SOURCE DATA:
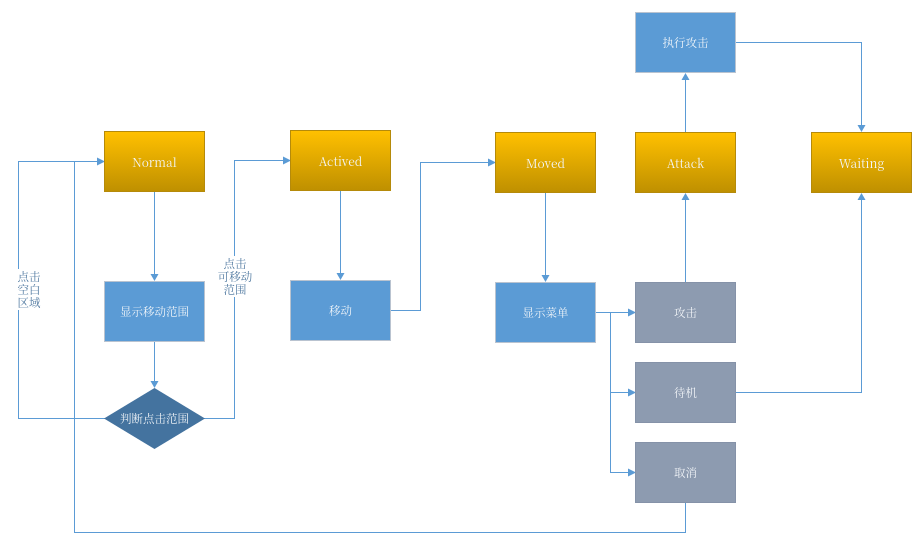
<!DOCTYPE html>
<html lang="zh-CN">
<head>
<meta charset="utf-8">
<title>单位状态流程图</title>
<style>
:root {
  --paper: #ffffff;
  --line: #5b9bd5;
  --action: #5b9bd5;
  --action-edge: #b9c3d0;
  --state-top: #ffc000;
  --state-bottom: #bf9000;
  --state-edge: #b58a0a;
  --option: #8d9bb0;
  --option-edge: #8592a8;
  --decision: #44739f;
  --label: #5079a0;
  --node-text: #f4f7fa;
}
* { box-sizing: border-box; }
html, body { margin: 0; background: var(--paper); overflow: hidden; }
.flowchart {
  position: relative;
  width: 924px;
  height: 552px;
  overflow: hidden;
  background: var(--paper);
  font: 11.5px/13px "Noto Serif", "Noto Serif CJK SC", "Noto Serif CJK JP", serif;
}
.connectors { position: absolute; inset: 0; }
.connectors .lines { fill: none; stroke: var(--line); stroke-width: 1; shape-rendering: crispEdges; }
.connectors .arrows { fill: var(--line); }
.node {
  position: absolute;
  left: var(--x);
  top: var(--y);
  width: 101px;
  height: 61px;
  display: flex;
  align-items: center;
  justify-content: center;
  border: 1px solid;
  color: var(--node-text);
  white-space: nowrap;
}
.state { background: linear-gradient(var(--state-top), var(--state-bottom)); border-color: var(--state-edge); font-family: "Noto Serif CJK SC", "Noto Serif CJK JP", "Noto Serif", serif; font-size: 12px; }
.action { background: var(--action); border-color: var(--action-edge); }
.option { background: var(--option); border-color: var(--option-edge); }
.decision { background: var(--decision); border: 0; clip-path: polygon(50% 0, 100% 50%, 50% 100%, 0 50%); }
.action, .option, .decision, .edge-label { font-family: "Noto Serif CJK SC", "Noto Serif CJK JP", serif; }
.edge-label {
  position: absolute;
  left: var(--x);
  top: var(--y);
  width: 40px;
  margin: 0;
  padding: 1px 0;
  background: var(--paper);
  color: var(--label);
  text-align: center;
}
</style>
</head>
<body>
<main class="flowchart">
  <svg class="connectors" width="924" height="552" viewBox="0 0 924 552" aria-hidden="true">
    <defs>
      <path id="arrow-right" d="M0 0L-8 -4V4Z"/>
      <path id="arrow-down" d="M0 0L-4 -7H4Z"/>
      <path id="arrow-up" d="M0 0L-4 7H4Z"/>
    </defs>
    <g class="lines">
      <path d="M154.500 192V275"/>
      <path d="M154.500 342V382"/>
      <path d="M105 418.500H18.500V161.500H98"/>
      <path d="M204 418.500H234.500V160.500H284"/>
      <path d="M340.500 191V274"/>
      <path d="M390 310.500H420.500V162.500H489"/>
      <path d="M545.500 193V276"/>
      <path d="M596 312.500H629"/>
      <path d="M610.500 312V472.500H629"/>
      <path d="M610 392.500H629"/>
      <path d="M685.500 282V199"/>
      <path d="M685.500 132V79"/>
      <path d="M736 42.500H861.500V126"/>
      <path d="M736 392.500H861.500V199"/>
      <path d="M685.500 503V532.500H74.500V161.500"/>
    </g>
    <g class="arrows">
      <use href="#arrow-right" x="105" y="161.500"/>
      <use href="#arrow-right" x="291" y="160.500"/>
      <use href="#arrow-right" x="496" y="162.500"/>
      <use href="#arrow-right" x="636" y="312.500"/>
      <use href="#arrow-right" x="636" y="392.500"/>
      <use href="#arrow-right" x="636" y="472.500"/>
      <use href="#arrow-down" x="154.500" y="281"/>
      <use href="#arrow-down" x="154.500" y="388"/>
      <use href="#arrow-down" x="340.500" y="280"/>
      <use href="#arrow-down" x="545.500" y="282"/>
      <use href="#arrow-down" x="861.500" y="132"/>
      <use href="#arrow-up" x="685.500" y="193"/>
      <use href="#arrow-up" x="685.500" y="73"/>
      <use href="#arrow-up" x="861.500" y="193"/>
    </g>
  </svg>

  <div class="node state" style="--x:104px;--y:131px">Normal</div>
  <div class="node state" style="--x:290px;--y:130px">Actived</div>
  <div class="node state" style="--x:495px;--y:132px">Moved</div>
  <div class="node state" style="--x:635px;--y:132px">Attack</div>
  <div class="node state" style="--x:811px;--y:132px">Waiting</div>

  <div class="node action" style="--x:104px;--y:281px">显示移动范围</div>
  <div class="node action" style="--x:290px;--y:280px">移动</div>
  <div class="node action" style="--x:495px;--y:282px">显示菜单</div>
  <div class="node action" style="--x:635px;--y:12px">执行攻击</div>

  <div class="node decision" style="--x:104px;--y:388px">判断点击范围</div>

  <div class="node option" style="--x:635px;--y:282px">攻击</div>
  <div class="node option" style="--x:635px;--y:362px">待机</div>
  <div class="node option" style="--x:635px;--y:442px">取消</div>

  <p class="edge-label" style="--x:9px;--y:269px">点击<br>空白<br>区域</p>
  <p class="edge-label" style="--x:215px;--y:256px">点击<br>可移动<br>范围</p>
</main>
</body>
</html>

PROBLEM DETAILS:
Copy each line above that has the word "label".

TASK OUTPUT:
  --label: #5079a0;
.action, .option, .decision, .edge-label { font-family: "Noto Serif CJK SC", "Noto Serif CJK JP", serif; }
.edge-label {
  color: var(--label);
  <p class="edge-label" style="--x:9px;--y:269px">点击<br>空白<br>区域</p>
  <p class="edge-label" style="--x:215px;--y:256px">点击<br>可移动<br>范围</p>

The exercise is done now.